Larry is his dad’s name, and Larry is an ex-marine. He was going to make us boys into men by riding our butts about everything – and trying to kill Steve with work! I swear, Steve was going to die!
I would wait for Larry to go to work and then go over to Steve’s house so we could go play. Steve would come to the door completely deflated. He had to wash walls, clean the basement, weed the entire garden, or some other nearly impossible task! I would ask if I could help in this impossible feat, but no, I was forbidden. It’s almost like Larry knew that we would goof off more than work if we were together.
He called me Douglas. I’m not sure I could imitate him and how he said it. The way he said it always smacked of disappointment, had a ring of disdain, and a hint of “I’m not sure what it is, but I know something is your fault” to it! That may have just been my teenage paranoia at work though, now that I think about it.

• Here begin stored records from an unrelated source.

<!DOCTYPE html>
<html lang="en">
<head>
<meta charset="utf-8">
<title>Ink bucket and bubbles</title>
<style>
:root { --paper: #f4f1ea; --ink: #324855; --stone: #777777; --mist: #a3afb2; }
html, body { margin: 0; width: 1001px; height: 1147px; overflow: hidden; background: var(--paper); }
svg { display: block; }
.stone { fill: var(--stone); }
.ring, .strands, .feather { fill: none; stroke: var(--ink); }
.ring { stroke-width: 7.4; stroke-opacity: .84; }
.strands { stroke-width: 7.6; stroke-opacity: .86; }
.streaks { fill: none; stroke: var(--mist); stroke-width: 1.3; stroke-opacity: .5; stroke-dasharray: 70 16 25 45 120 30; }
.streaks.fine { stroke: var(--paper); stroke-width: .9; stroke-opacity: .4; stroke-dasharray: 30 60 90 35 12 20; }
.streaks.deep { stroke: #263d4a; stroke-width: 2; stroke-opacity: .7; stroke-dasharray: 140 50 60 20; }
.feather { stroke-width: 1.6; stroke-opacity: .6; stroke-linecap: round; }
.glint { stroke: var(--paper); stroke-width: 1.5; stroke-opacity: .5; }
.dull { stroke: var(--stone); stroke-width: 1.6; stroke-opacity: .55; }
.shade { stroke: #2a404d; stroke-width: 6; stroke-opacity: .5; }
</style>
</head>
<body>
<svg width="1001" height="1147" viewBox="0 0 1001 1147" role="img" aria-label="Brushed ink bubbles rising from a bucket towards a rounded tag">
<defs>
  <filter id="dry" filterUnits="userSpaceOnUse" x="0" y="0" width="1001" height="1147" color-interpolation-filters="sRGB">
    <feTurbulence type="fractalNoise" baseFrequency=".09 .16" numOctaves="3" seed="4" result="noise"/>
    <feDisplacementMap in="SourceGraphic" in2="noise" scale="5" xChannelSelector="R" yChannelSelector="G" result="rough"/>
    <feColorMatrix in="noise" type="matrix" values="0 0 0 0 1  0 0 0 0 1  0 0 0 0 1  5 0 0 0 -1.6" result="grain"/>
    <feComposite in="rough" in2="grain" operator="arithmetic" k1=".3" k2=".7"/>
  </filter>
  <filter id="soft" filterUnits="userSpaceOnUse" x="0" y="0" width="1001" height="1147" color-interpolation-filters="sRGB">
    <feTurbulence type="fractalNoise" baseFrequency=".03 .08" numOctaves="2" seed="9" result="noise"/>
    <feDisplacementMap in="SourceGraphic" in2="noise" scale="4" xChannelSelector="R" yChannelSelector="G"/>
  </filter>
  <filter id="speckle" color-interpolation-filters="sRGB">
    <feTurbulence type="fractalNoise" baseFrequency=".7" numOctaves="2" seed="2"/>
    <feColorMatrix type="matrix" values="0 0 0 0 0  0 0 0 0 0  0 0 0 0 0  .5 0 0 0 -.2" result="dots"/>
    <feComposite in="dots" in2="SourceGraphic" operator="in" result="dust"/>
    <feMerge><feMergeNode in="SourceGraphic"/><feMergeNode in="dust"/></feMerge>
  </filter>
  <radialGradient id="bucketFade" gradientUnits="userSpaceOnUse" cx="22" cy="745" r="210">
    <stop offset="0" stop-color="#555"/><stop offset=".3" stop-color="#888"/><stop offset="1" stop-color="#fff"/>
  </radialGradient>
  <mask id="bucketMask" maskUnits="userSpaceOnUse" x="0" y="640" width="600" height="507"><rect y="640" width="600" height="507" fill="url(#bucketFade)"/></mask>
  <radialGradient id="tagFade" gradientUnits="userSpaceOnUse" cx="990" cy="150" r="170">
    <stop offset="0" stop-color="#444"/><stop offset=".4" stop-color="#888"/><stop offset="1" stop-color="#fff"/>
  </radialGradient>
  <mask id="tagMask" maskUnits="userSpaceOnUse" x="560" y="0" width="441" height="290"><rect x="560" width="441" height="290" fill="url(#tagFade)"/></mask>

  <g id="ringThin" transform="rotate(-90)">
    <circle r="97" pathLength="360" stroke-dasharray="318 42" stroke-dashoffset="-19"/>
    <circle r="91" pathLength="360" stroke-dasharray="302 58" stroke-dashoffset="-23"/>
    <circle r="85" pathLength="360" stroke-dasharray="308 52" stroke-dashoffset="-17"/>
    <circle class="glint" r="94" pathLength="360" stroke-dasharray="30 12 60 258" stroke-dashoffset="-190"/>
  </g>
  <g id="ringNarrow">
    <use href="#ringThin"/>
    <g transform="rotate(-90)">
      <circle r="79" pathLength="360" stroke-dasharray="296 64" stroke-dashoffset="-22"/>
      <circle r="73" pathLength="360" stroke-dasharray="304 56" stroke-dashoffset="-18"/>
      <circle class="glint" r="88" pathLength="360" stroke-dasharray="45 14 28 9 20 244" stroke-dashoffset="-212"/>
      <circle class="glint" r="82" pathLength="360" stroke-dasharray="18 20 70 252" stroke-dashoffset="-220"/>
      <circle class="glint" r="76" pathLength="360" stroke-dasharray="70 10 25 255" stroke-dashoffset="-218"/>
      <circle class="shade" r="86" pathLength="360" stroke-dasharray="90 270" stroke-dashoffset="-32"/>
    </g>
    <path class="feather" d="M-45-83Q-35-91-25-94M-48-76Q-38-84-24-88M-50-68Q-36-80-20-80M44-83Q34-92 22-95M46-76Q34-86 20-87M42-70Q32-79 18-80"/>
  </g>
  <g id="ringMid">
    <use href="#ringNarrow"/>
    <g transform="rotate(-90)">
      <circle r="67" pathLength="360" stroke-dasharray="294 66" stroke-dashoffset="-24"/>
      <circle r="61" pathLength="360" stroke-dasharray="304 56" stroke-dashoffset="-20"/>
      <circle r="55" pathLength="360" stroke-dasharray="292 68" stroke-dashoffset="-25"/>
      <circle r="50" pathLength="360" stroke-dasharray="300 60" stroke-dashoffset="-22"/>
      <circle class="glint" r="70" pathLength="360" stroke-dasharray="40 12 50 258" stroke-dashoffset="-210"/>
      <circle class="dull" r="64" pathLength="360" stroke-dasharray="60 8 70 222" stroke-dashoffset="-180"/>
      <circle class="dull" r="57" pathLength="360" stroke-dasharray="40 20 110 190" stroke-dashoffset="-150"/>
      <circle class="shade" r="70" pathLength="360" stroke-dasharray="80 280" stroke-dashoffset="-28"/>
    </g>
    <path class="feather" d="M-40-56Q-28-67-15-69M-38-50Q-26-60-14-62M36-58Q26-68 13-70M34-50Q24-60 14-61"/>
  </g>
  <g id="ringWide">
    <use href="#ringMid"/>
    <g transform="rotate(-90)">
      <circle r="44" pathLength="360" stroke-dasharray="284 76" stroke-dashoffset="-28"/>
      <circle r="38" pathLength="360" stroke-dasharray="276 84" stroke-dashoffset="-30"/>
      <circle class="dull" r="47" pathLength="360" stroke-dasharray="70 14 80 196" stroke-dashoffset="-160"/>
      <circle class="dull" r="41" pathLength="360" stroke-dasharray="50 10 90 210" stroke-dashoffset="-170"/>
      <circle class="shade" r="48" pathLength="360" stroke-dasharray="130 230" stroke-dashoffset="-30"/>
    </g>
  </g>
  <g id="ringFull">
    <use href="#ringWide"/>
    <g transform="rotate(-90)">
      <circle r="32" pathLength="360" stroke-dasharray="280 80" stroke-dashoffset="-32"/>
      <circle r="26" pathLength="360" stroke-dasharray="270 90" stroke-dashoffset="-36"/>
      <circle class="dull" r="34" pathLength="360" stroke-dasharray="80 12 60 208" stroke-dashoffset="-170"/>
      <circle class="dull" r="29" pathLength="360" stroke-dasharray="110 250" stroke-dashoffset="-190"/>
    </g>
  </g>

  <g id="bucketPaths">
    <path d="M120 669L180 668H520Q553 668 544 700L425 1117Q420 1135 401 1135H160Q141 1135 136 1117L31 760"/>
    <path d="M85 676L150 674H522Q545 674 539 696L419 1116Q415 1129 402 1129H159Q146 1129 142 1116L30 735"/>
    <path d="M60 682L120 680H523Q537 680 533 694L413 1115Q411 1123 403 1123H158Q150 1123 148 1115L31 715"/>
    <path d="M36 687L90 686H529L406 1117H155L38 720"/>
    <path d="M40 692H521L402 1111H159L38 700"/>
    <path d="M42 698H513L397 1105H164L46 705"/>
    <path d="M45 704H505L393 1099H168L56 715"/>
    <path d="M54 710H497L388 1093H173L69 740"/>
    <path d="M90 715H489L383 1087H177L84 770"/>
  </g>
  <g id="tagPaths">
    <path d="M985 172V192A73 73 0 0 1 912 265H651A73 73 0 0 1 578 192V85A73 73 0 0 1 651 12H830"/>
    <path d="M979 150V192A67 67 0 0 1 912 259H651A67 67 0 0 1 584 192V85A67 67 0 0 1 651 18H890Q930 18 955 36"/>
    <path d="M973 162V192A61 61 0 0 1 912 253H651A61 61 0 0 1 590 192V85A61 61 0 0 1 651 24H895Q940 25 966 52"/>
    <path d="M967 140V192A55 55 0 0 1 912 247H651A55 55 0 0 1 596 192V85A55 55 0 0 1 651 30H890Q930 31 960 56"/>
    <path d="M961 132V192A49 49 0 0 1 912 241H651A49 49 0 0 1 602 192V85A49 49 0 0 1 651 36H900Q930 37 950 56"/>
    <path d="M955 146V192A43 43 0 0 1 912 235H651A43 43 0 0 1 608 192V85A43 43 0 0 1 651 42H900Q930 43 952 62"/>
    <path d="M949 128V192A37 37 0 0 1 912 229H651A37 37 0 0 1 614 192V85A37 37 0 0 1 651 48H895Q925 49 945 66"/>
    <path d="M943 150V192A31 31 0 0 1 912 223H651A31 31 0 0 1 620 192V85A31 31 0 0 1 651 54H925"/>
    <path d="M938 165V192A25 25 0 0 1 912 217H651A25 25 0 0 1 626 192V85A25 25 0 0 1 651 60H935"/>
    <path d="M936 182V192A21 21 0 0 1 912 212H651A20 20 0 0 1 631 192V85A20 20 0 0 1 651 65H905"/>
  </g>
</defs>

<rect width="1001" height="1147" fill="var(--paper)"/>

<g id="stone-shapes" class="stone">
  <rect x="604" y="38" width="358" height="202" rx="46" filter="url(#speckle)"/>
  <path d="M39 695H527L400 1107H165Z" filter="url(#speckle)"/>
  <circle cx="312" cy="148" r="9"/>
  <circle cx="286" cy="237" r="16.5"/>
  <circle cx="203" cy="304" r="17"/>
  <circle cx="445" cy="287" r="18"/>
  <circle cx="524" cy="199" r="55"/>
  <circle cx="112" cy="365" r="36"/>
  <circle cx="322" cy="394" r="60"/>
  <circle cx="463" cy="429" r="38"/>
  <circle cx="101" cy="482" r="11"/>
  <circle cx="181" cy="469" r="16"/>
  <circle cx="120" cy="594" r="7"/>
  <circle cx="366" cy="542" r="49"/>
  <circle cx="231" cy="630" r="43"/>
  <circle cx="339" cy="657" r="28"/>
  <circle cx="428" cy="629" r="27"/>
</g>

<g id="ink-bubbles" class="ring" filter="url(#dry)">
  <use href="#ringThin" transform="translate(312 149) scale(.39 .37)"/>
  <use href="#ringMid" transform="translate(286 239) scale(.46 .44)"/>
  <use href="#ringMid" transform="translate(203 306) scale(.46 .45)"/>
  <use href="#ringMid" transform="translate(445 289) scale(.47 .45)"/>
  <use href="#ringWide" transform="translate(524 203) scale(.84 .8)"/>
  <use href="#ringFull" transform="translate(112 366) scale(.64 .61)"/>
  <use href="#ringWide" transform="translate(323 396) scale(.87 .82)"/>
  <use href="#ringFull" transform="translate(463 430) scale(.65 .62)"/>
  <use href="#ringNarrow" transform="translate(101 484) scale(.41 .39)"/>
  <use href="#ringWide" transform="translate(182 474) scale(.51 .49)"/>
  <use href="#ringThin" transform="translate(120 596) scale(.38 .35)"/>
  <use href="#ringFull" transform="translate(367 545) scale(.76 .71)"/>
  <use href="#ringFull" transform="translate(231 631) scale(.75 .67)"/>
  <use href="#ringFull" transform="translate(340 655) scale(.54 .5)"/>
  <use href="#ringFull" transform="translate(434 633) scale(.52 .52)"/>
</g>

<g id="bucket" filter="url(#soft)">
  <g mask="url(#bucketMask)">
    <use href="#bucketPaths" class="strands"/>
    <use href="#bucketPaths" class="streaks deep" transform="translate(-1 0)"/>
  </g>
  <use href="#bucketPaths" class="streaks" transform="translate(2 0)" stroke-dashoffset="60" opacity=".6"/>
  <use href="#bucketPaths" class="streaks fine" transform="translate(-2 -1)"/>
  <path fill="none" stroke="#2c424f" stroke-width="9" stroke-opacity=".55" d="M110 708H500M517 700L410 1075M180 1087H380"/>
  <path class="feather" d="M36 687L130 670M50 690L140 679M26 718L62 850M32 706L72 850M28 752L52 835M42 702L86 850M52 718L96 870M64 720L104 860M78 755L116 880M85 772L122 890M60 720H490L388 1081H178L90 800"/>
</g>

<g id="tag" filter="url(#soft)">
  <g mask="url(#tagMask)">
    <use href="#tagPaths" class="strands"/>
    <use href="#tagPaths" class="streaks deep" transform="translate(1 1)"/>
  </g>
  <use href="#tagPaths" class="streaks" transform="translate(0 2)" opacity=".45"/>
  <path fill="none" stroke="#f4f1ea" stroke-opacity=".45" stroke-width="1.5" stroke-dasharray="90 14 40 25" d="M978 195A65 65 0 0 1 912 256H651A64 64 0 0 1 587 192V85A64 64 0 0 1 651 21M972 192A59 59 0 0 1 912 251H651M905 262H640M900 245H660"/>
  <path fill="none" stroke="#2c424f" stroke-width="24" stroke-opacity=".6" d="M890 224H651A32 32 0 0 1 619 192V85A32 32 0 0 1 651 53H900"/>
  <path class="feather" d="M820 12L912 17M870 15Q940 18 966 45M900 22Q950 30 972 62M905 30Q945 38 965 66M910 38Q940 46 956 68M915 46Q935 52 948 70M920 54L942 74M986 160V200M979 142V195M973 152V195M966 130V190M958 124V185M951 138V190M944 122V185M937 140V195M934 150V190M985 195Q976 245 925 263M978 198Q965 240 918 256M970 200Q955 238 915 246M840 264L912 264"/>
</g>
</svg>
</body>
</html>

I smile as I write this now, because now I’m a dad of three teenage boys. I’m sure they think the same things about me and the tasks that I give them to push them, to stretch them, to help them grow. Now I realize that maybe Larry was trying to help us grow out of love. To me at the time, it was very very well concealed love.
I ran into Larry on my quest to find my buddy in Idaho. You know what? Larry is a good guy. He’s found a way to retire to rural Idaho, has spent a good deal of his time there working to help others. He even drove a school bus for a while. My childhood version of Larry might have eaten school children for breakfast – but now I see that he’s actually quite fond of the little buggers.
He’s also a great example of devotion to his wife. They married young, and have been through thick and thin together. One thing that I never questioned in Larry’s life is how much he loves his wife, and how much trouble we would be in if we ever disrespected her. I appreciate that example in my life.
He certainly didn’t want his photo taken, but he had just gotten into his car to drive me down dirt roads to find my pal. I would have been lost for an hour, but Larry wanted to make sure I could find it. Does that sound like the meanest dad to you? Me either. In fact, I’m really rather fond of the guy.
one further note
It was my intent in this article to reflect the changes in my perspective as much or moreso than any changes that Larry has gone through. I attribute my change in my views toward him more to having grown into the role of father far more than to the mellowing that takes place as we each get older.
As a youthI resented, as most teenagers do, anyone who would impose a work ethic on me or my friends. I just wanted to “play” and anyone that wouldn’t let me “play” was “mean”.
Now that I’ve had more experience I’ve grown to appreciate the men in my life that cared enough to make me work whether I wanted to or not. My dad and Steve’s dad are among the top tier of these men.
The title is meant to make fun of my perceptions – and really doesn’t reflect the reality of Larry either then or now. He’s a good guy.